"We are taking the allegations against James Deen very seriously," said Chad Braverman, Doc Johnson COO and Creative Director. "And in light of the recent accusations we have decided to no longer proceed with the products that we make on his behalf."

"Porn companies are outraged," says porn star Tasha Reign.

Porn companies have broken ties with Deen way faster than Hollywood reacted to rape accusations against comedian Bill Cosby. Mainstream publications, including People, covered the allegations against Cosby as early as 2006. However, the accusations only gained real media traction last year, after the comedian Hannibal Buress called Bill Cosby a "rapist" at a stand-up performance in Philadelphia. Websites began discussing Buress's comment on October 17, 2014, but Comcast's NBCUniversal waited until November 19, 2014—over a month later—to cancel Cosby's new sitcom.

Read More: Female Porn Stars Stand in Solidarity Against James Deen

"In Hollywood there are people who probably do way worse things, but people still work with them," Reign says. "I can't work with someone when there's a chance that they've committed rape."

Reign has previously performed in videos with Deen.
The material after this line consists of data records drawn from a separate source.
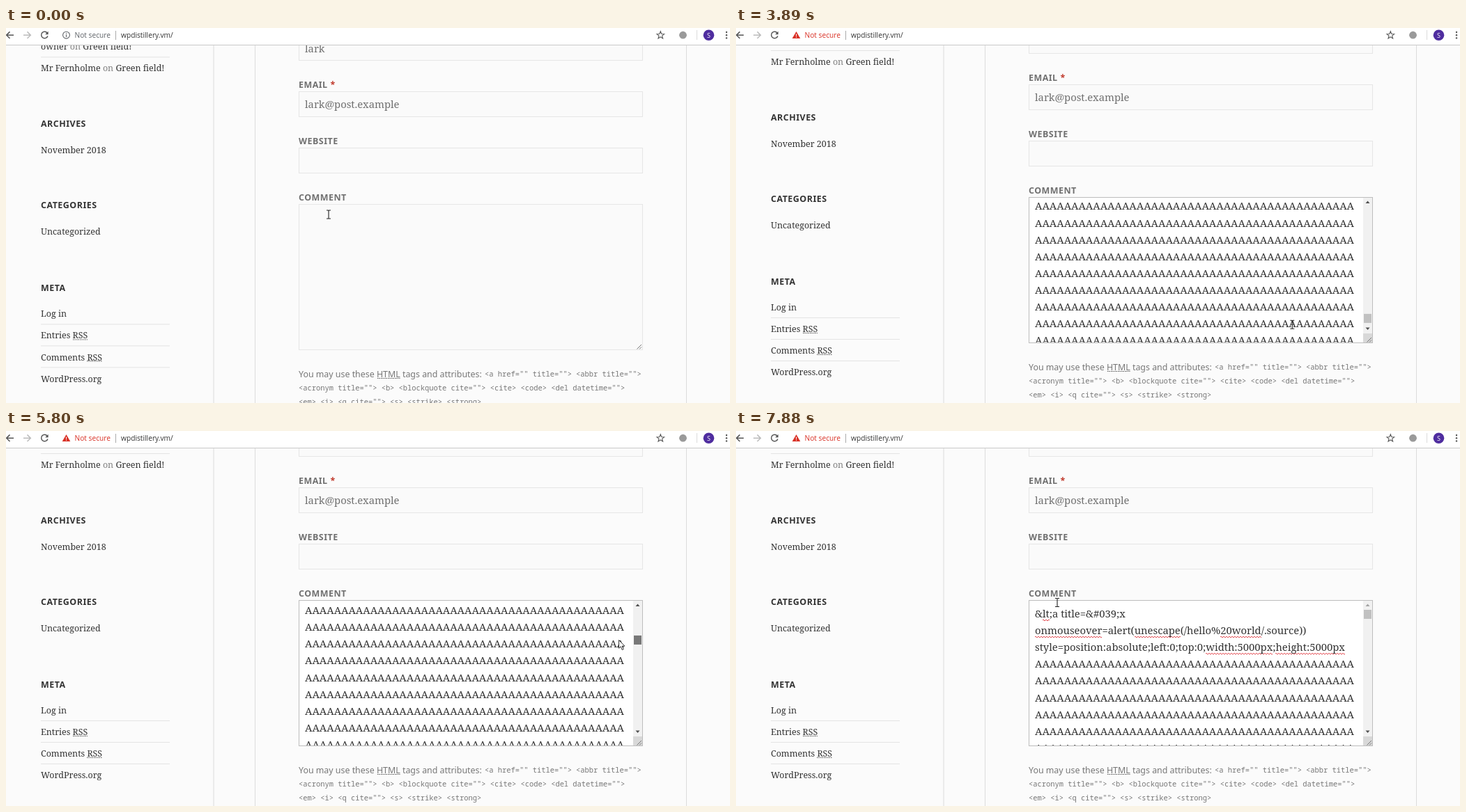
An HTML page that plays this animation: 1039x539 px, repeating every 8000 ms.

```html
<!DOCTYPE html>
<html lang="en">
<head>
<meta charset="utf-8">
<title>Comment form</title>
<style>
  html, body { margin: 0; width: 100%; height: 100%; overflow: hidden; background: #fbfbfb; }
  svg { position: absolute; left: 0; top: 0; }
  text { white-space: pre; }
  .serif { font: 12.48px "Noto Serif", serif; fill: #333; }
  .input { font: 14.77px "Noto Serif", serif; fill: #707070; }
  .head { font: bold 12.45px "Noto Sans", sans-serif; letter-spacing: .04em; fill: #333; }
  .label { fill: #707070; }
  .note { font: 12.4px "Noto Sans", sans-serif; fill: #777; }
  .code { font: 10.42px "Noto Sans Mono", monospace; fill: #777; }
  .bar { font: 10.2px "Open Sans", sans-serif; fill: #333; }
  .soft { fill: #808080; }
  .rule { stroke: #e4e4e4; }
  .dots { stroke: #555; stroke-dasharray: 1.5 1; }
  .field { fill: #fafafa; stroke: #e6e6e6; }
  .focus { fill: #fff; stroke: #bdbdbd; }
  #area { position: absolute; left: 421px; top: 244px; width: 479px; height: 208px; overflow: hidden; }
  #area div { position: absolute; left: 8px; top: 8.3px; white-space: pre; color: #333;
    font: 14.77px/20px "Noto Serif", serif; }
  #area u { text-decoration: none; padding-bottom: 1px;
    background: linear-gradient(90deg, #e2444a 50%, transparent 0) 0 calc(100% - 1px) / 4px 1px repeat-x,
      linear-gradient(90deg, #e2444a 50%, transparent 0) 2px 100% / 4px 1px repeat-x; }
  #area #caret { left: 7px; top: 9px; width: 1px; height: 20px; background: #222; }
</style>
</head>
<body>
<svg id="page" width="1039" height="539"></svg>
<div id="area"></div>
<svg id="top" width="1039" height="539"></svg>
<script>
const LOOP = 8000, STEP = 137;
const SCROLL = 140, FOCUS = 550, PASTE = 3090, MOVE = 3455, GRAB = 5370, DROP = 6740;
const LINE = 24.12, LAST = 1489, MAX = LAST - 7, WHEELED = MAX - 21.46;
const $ = id => document.getElementById(id);
const esc = s => s.replace(/&/g, '&amp;').replace(/</g, '&lt;');

const label = (x, y, s, cls, id = '') => `<text id="${id}" x="${x}" y="${y}" class="${cls}">${s}</text>`;
const rule = (x1, x2, y, cls = 'rule') => `<path d="M${x1} ${y}H${x2}" class="${cls}"/>`;
const field = (y, h, id = '') =>
  `<rect id="${id}" class="field" x="420.5" y="${y}" width="493" height="${h}"/>`;
const entry = (y, who) =>
  label(50, y, `${who}<tspan class="soft"> on </tspan>Green field!`, 'serif');

// A heading with ruled links below it
const widget = (y, title, links) => label(50, y, title, 'head') + links.map((s, i) =>
  label(50, y + 37.5 + 31.1 * i, s, 'serif') +
  (i ? rule(50, 235, Math.round(y + 16.6 + 31.1 * i) + .5) : '')).join('');

const side = [
  entry(22, 'owner'), rule(50, 235, 32.5), entry(52.6, 'Mr Fernholme'),
  widget(133, 'ARCHIVES', ['November 2018']),
  widget(250, 'CATEGORIES', ['Uncategorized']),
  widget(368.5, 'META', ['Log in', 'Entries RSS', 'Comments RSS', 'WordPress.org']),
  rule(96, 117, 438.5, 'dots'), rule(116, 138, 469.5, 'dots')
].join('');

const tags = [
  '<a href="" title=""> <abbr title="">',
  '<acronym title=""> <b> <blockquote cite=""> <cite> <code> <del datetime="">',
  '<em> <i> <q cite=""> <s> <strike> <strong>'
];
const form = [
  field(.5, 36), label(429, 25, 'lark', 'input'),
  label(420, 76.3, 'EMAIL <tspan fill="#c0392b">*</tspan>', 'head label'),
  field(81.5, 36), label(429, 104.8, 'lark@post.example', 'input'),
  label(420, 157, 'WEBSITE', 'head label'), field(162.5, 36),
  label(420, 238, 'COMMENT', 'head label'), field(243.5, 209, 'box'),
  label(420, 491.7, 'You may use these HTML tags and attributes:', 'note'),
  rule(533, 566, 493.5, 'dots'),
  ...tags.map((s, i) => label(i ? 420 : 687, 491.3 + 19.6 * i, esc(s), 'code'))
].join('');

$('page').innerHTML = `
  <path d="M298 24V539M357.5 24V539M976.5 24V539" stroke="#dcdcdc"/>
  <g id="side">${side}</g><g id="form">${form}</g>`;

const star = Array.from({ length: 10 }, (_, i) => {
  const r = i % 2 ? 2.4 : 5.6, a = i * Math.PI / 5;
  return `${939.3 + r * Math.sin(a)},${10.4 - r * Math.cos(a)}`;
}).join(' ');
const menu = [-1, 0, 1].map(i => `<circle cx="1034" cy="${10.2 + 4.2 * i}" r="1.2" fill="#555"/>`).join('');

$('top').innerHTML = `
  <g id="scroll">
    <path d="M900 244H913V439H900Z" fill="#f1f1f1"/>
    <path d="M900 439H913V452H900Z" fill="#d8d8d8"/>
    <path id="up" d="M903.5 252L906.5 248.5L909.5 252Z"/>
    <path id="down" d="M903.5 430.5L906.5 434L909.5 430.5Z"/>
    <rect id="thumb" x="901" width="11" height="13"/>
  </g>
  <path id="grip" d="M905.5 451.5L912 445M909 451.5L912 448.5" stroke="#777"/>
  <path id="arrow" d="M.5 .5V12.3L3.2 9.8L5.2 14.5L7.2 13.7L5.2 9.1H8.9Z"
    fill="#fff" stroke="#222" stroke-width=".9"/>
  <path id="beam" d="M-3 -6H-.8L0 -5.4L.8 -6H3M0 -5.4V5.4M-3 6H-.8L0 5.4L.8 6H3"
    fill="none" stroke="#222" stroke-width="1.1"/>
  <path d="M0 0H1039V24H0Z" fill="#fff"/>
  <path d="M0 24.5H1039" stroke="#c9c9c9"/>
  <g fill="none" stroke-width="1.5">
    <path d="M11 10.2H1M5.5 5.4L.7 10.2L5.5 15" stroke="#555"/>
    <path d="M25 10.2H35M30.5 5.4L35.3 10.2L30.5 15" stroke="#bcbcbc"/>
    <path d="M59.2 7.2A4.7 4.7 0 1 0 59.9 11.4" stroke="#555"/>
    <polygon points="${star}" stroke="#555" stroke-width="1.1"/>
  </g>
  <path d="M60.6 4.8V9.2H56.2Z" fill="#555"/>
  <g id="info"><circle cx="86.5" cy="10.2" r="4.9" fill="none" stroke="#5f6368" stroke-width="1.1"/>
    <path d="M86.5 9.4V13M86.5 7.2V8.4" stroke="#5f6368" stroke-width="1.2"/></g>
  <g id="warn"><path d="M86.5 5L92.3 15H80.7Z" fill="#d93025"/>
    <path d="M86.5 8.4V11.6M86.5 12.5V13.7" stroke="#fff" stroke-width="1.1"/></g>
  ${label(98.5, 14, 'Not secure', 'bar', 'secure')}
  <path d="M157.5 4V17" stroke="#aaa"/>
  ${label(165, 14, 'wpdistillery.vm/', 'bar')}
  <circle cx="971.5" cy="10.2" r="5.4" fill="#9a9a9a"/>
  <path d="M991.5 3V17" stroke="#dcdcdc"/>
  <circle cx="1008.5" cy="10.2" r="7.8" fill="#4f2d9f"/>
  <text x="1008.5" y="13.5" text-anchor="middle" class="bar" style="fill:#fff;font-size:9px">S</text>
  ${menu}`;

// Pasted text: three lines of markup, then filler
const intro = [
  '&amp;<u>lt</u>;a title=&amp;#039;x',
  '<u>onmouseover</u>=alert(<u>unescape</u>(/hello%<u>20world</u>/.source))',
  'style=position:absolute;left:0;top:0;<u>width:5000px</u>;<u>height:5000px</u>'
];
const lineAt = i => i < 0 || i > LAST ? '' : intro[i] || 'A'.repeat(i === LAST ? 8 : 44);

const addRow = () => $('area').appendChild(document.createElement('div'));
const rows = Array.from({ length: 11 }, addRow);
const caret = addRow();
caret.id = 'caret';

// Key points of the pointer: step, x, y
const path = [
  [-1, 463, 268], [0, 475, 283], [4, 906, 474], [7, 851, 311], [10, 908.5, 408],
  [12, 910, 416], [14, 910, 416], [17, 879, 300], [21, 876, 263], [23, 878, 257],
  [24, 640, 146], [25, 539, 164], [27, 500, 223], [30, 453, 259], [31, 457, 288], [32, 461, 246.5]
];

function pointerAt(step) {
  const i = path.findIndex(p => p[0] >= step);
  if (i < 1) return path.at(i).slice(1);
  const [s0, x0, y0] = path[i - 1], [s1, x1, y1] = path[i];
  const k = (step - s0) / (s1 - s0);
  return [x0 + (x1 - x0) * k, y0 + (y1 - y0) * k];
}

// Scroll position in lines: paste to the end, six wheel notches, then the thumb follows the pointer
function scrollAt(t, step, y) {
  if (t < PASTE || t >= DROP) return 0;
  if (t < GRAB) return MAX + (WHEELED - MAX) * Math.min(Math.max(step, 0) / 6, 1);
  return WHEELED * Math.max(y - 263, 0) / (416 - 263);
}

const show = (el, on) => { el.style.display = on ? '' : 'none'; };
const move = (el, x, y) => el.setAttribute('transform', `translate(${x} ${y})`);
const fill = (id, color) => $(id).setAttribute('fill', color);

function draw(t) {
  const step = Math.max(-1, Math.floor((t - MOVE) / STEP));
  const [x, y] = pointerAt(step);
  const pos = scrollAt(t, step, y), first = Math.floor(pos) - 1;
  const pasted = t >= PASTE, drag = t >= GRAB && t < DROP;

  const shift = t < SCROLL ? 10 : 0;
  move($('side'), 0, shift * .94);
  move($('form'), 0, shift);
  move($('grip'), 0, shift);
  $('box').setAttribute('class', t >= FOCUS ? 'focus' : 'field');

  rows.forEach((row, k) => {
    const html = pasted ? lineAt(first + k) : '';
    if (row.last !== html) row.innerHTML = row.last = html;
    row.style.transform = `translateY(${(first + k - pos) * LINE}px)`;
  });

  const blink = (t - FOCUS + 40) % 1000 < 550;
  show(caret, pasted || t >= FOCUS && blink);
  caret.style.transform = pasted ? `translate(84px, ${(LAST - pos) * LINE}px)` : '';

  const thumb = 257 + 155 * pos / MAX;
  const hover = x > 901 && y > thumb && y < thumb + 13;
  show($('scroll'), pasted);
  $('thumb').setAttribute('y', thumb);
  fill('thumb', drag ? '#787878' : hover ? '#a8a8a8' : '#c1c1c1');
  fill('up', pos > 0 ? '#505050' : '#a3a3a3');
  fill('down', pos < MAX ? '#505050' : '#a3a3a3');

  show($('info'), !pasted);
  show($('warn'), pasted);
  $('secure').style.fill = pasted ? '#d93025' : '#5f6368';

  const inField = x > 420 && x < 900 && (y > 243 && y < 453 || y > 162 && y < 199);
  const beam = inField && !drag;
  show($('arrow'), !beam);
  show($('beam'), beam);
  move($(beam ? 'beam' : 'arrow'), x, y);
}

function tick() {
  draw(performance.now() % LOOP);
  requestAnimationFrame(tick);
}
tick();
</script>
</body>
</html>
```
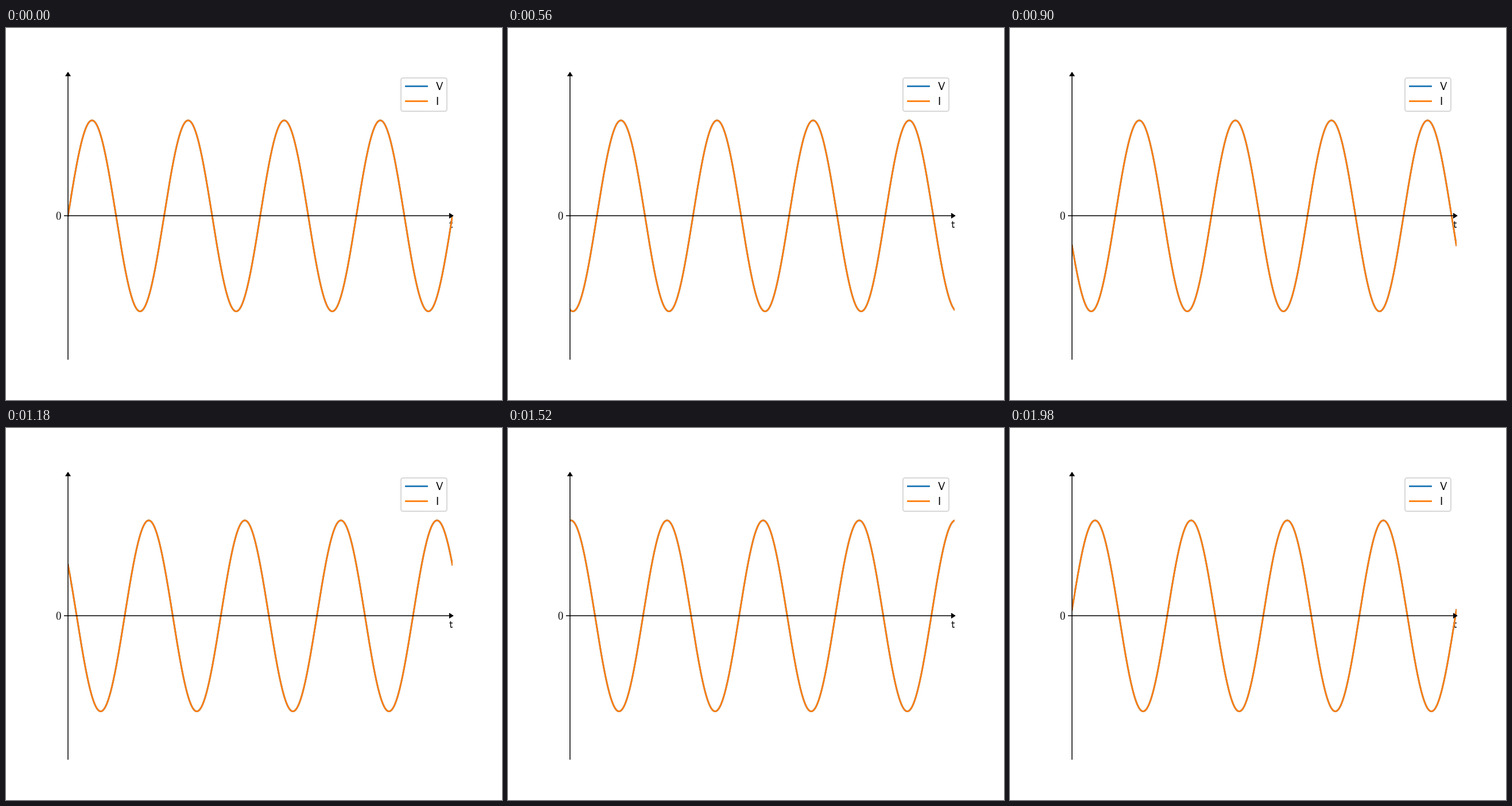
A matplotlib script that plays this animation: 864 px wide and 648 px high, repeating every 2000 ms.

```python
import numpy as np
import matplotlib.pyplot as plt
from matplotlib.animation import FuncAnimation
from matplotlib.lines import Line2D
from matplotlib.markers import CARETRIGHT, CARETUP
from matplotlib.patches import FancyBboxPatch
from matplotlib.transforms import Affine2D

W, H, DPI = 864, 648, 135
FRAMES, INTERVAL = 100, 20
CYCLES = 4

plt.rcParams["mathtext.fontset"] = "cm"

fig = plt.figure(figsize=(W / DPI, H / DPI), dpi=DPI, facecolor="white")
ax = fig.add_axes([0.125, 0.11, 0.775, 0.77])

# Pixel coordinates, origin at the top left.
px = Affine2D().scale(1 / W, -1 / H).translate(0, 1) + fig.transFigure


def label(x, y, text, z=3):
    ax.text(x, y, text, fontsize=10, color="black", ha="left", va="baseline",
            transform=px, zorder=z)


def draw_axes():
    ax.set(xlim=(0, 1), ylim=(-1.5, 1.5), xticks=[], yticks=[0])
    ax.set_yticklabels([])
    ax.spines[["top", "right"]].set_visible(False)
    ax.spines["bottom"].set_position("zero")
    arrow = dict(color="black", markersize=4, clip_on=False, linestyle="none")
    ax.plot(1, 0, marker=CARETRIGHT, transform=ax.get_yaxis_transform(), **arrow)
    ax.plot(0, 1, marker=CARETUP, transform=ax.get_xaxis_transform(), **arrow)
    label(85.5, 333.7, "$0$")
    label(770.9, 347.7, r"$\mathsf{t}$", z=1.5)


def draw_legend():
    left, top, right, bottom = 688.3, 87.1, 768.2, 144.7
    ax.add_patch(FancyBboxPatch(
        (left, top), right - left, bottom - top,
        boxstyle="round,pad=0,rounding_size=3.75", facecolor="white",
        edgecolor="0.8", linewidth=1, alpha=0.8, snap=True,
        transform=px, clip_on=False, zorder=5))
    for name, color, y in (("V", "C0", 101.1), ("I", "C1", 127.1)):
        ax.add_artist(Line2D([695.8, 733.3], [y, y], color=color, linewidth=1.5,
                             transform=px, clip_on=False, zorder=6))
        label(748.3, y + 6.5, rf"$\mathsf{{{name}}}$", z=6)


x = np.linspace(0, 1, 1000)
waves = [ax.plot(x, np.zeros_like(x), color=c, linewidth=1.5)[0]
         for c in ("C0", "C1")]
draw_axes()
draw_legend()


def update(i):
    y = np.sin(2 * np.pi * (CYCLES * x - i / FRAMES))
    for wave in waves:
        wave.set_ydata(y)
    return waves


anim = FuncAnimation(fig, update, frames=FRAMES, interval=INTERVAL,
                     repeat=True, repeat_delay=0, blit=False)
plt.show()
```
The male porn star's work often included violent sex scenes, but porn companies understand that there's a vast difference between rape and performative rough sex. Explaining Evil Angel's decision to cancel sales of future Deen scenes, Evil Angel president and founder John Stagliano said in a statement, "While our company presents what is consensual and exploratory about aggressive and rough sex, these accusations are of a nature so contrary to our company values that we feel it necessary to suspend the sales until more information is available." In the last few days, porn stars, publicists, and directors have agreed with Evil Angel and other companies' decision.

"The missing link here is consent. I think any sexual act is just fine, as long as it's a choice that's made between two consenting adults," says porn star Alix Lynx, who has previously performed with Deen. "When there is not consent from all involved parties, it's serious. The health and safety of others is not something to be taken lightly, ever."

Our industry as a whole cares a lot about a woman's choice and consent.

To keep women safe, porn industry members will discuss other stars with each other. The porn industry is relatively small, and most actors, directors, and publicists know each other on a first-name basis. "The porn industry, while a billion dollar business, is very small and tight-knit," says veteran porn publicist Mike Kulich. "Everyone knows everyone, and the allegations against Deen are shocking."

Of course, porn companies also have business incentives to ditch Deen. Women make up a large number of Deen's once devoted audience, and many girls have cited Deen's seemingly warm nature and "boy next door" charm as a turn-on. The rape allegations have shattered Deen's image, which would result in public backlash for any companies continuing to work with him. "In the days of social media the Internet is the judge, jury, and executioner," Kulich explains. "In a business that is based on consent, there is no room for anyone that doesn't respect the boundaries of others. Even though he hasn't been found guilty, keeping women comfortable on set is most important."

Severing relationships with Deen is necessary, but it's still painful. Along with being a business, several porn veterans described the industry as a "family." Lynx says, "In this family, there is zero tolerance for endangering others." But all divorces suck. "I'm really saddened by the stories," Reign says. "I've never seen any behavior that correlates with any of the allegations, but I'm a feminist and I believe in sex worker rights. If a woman says she's been assaulted, that's something that is a serious admission." Reign had planned to perform in a showcase video with Deen later this week, but yesterday she refused to work on another set with Deen.

"I think everyone in our industry is very excited about sex worker rights and consent," Reign says. "Our industry as a whole cares a lot about a woman's choice and consent. All my friends that are coworkers are very much that their belief is something that liberates them and is their church. If something like this comes out, our community is very quick to blacklist people and not work with certain kinds of people."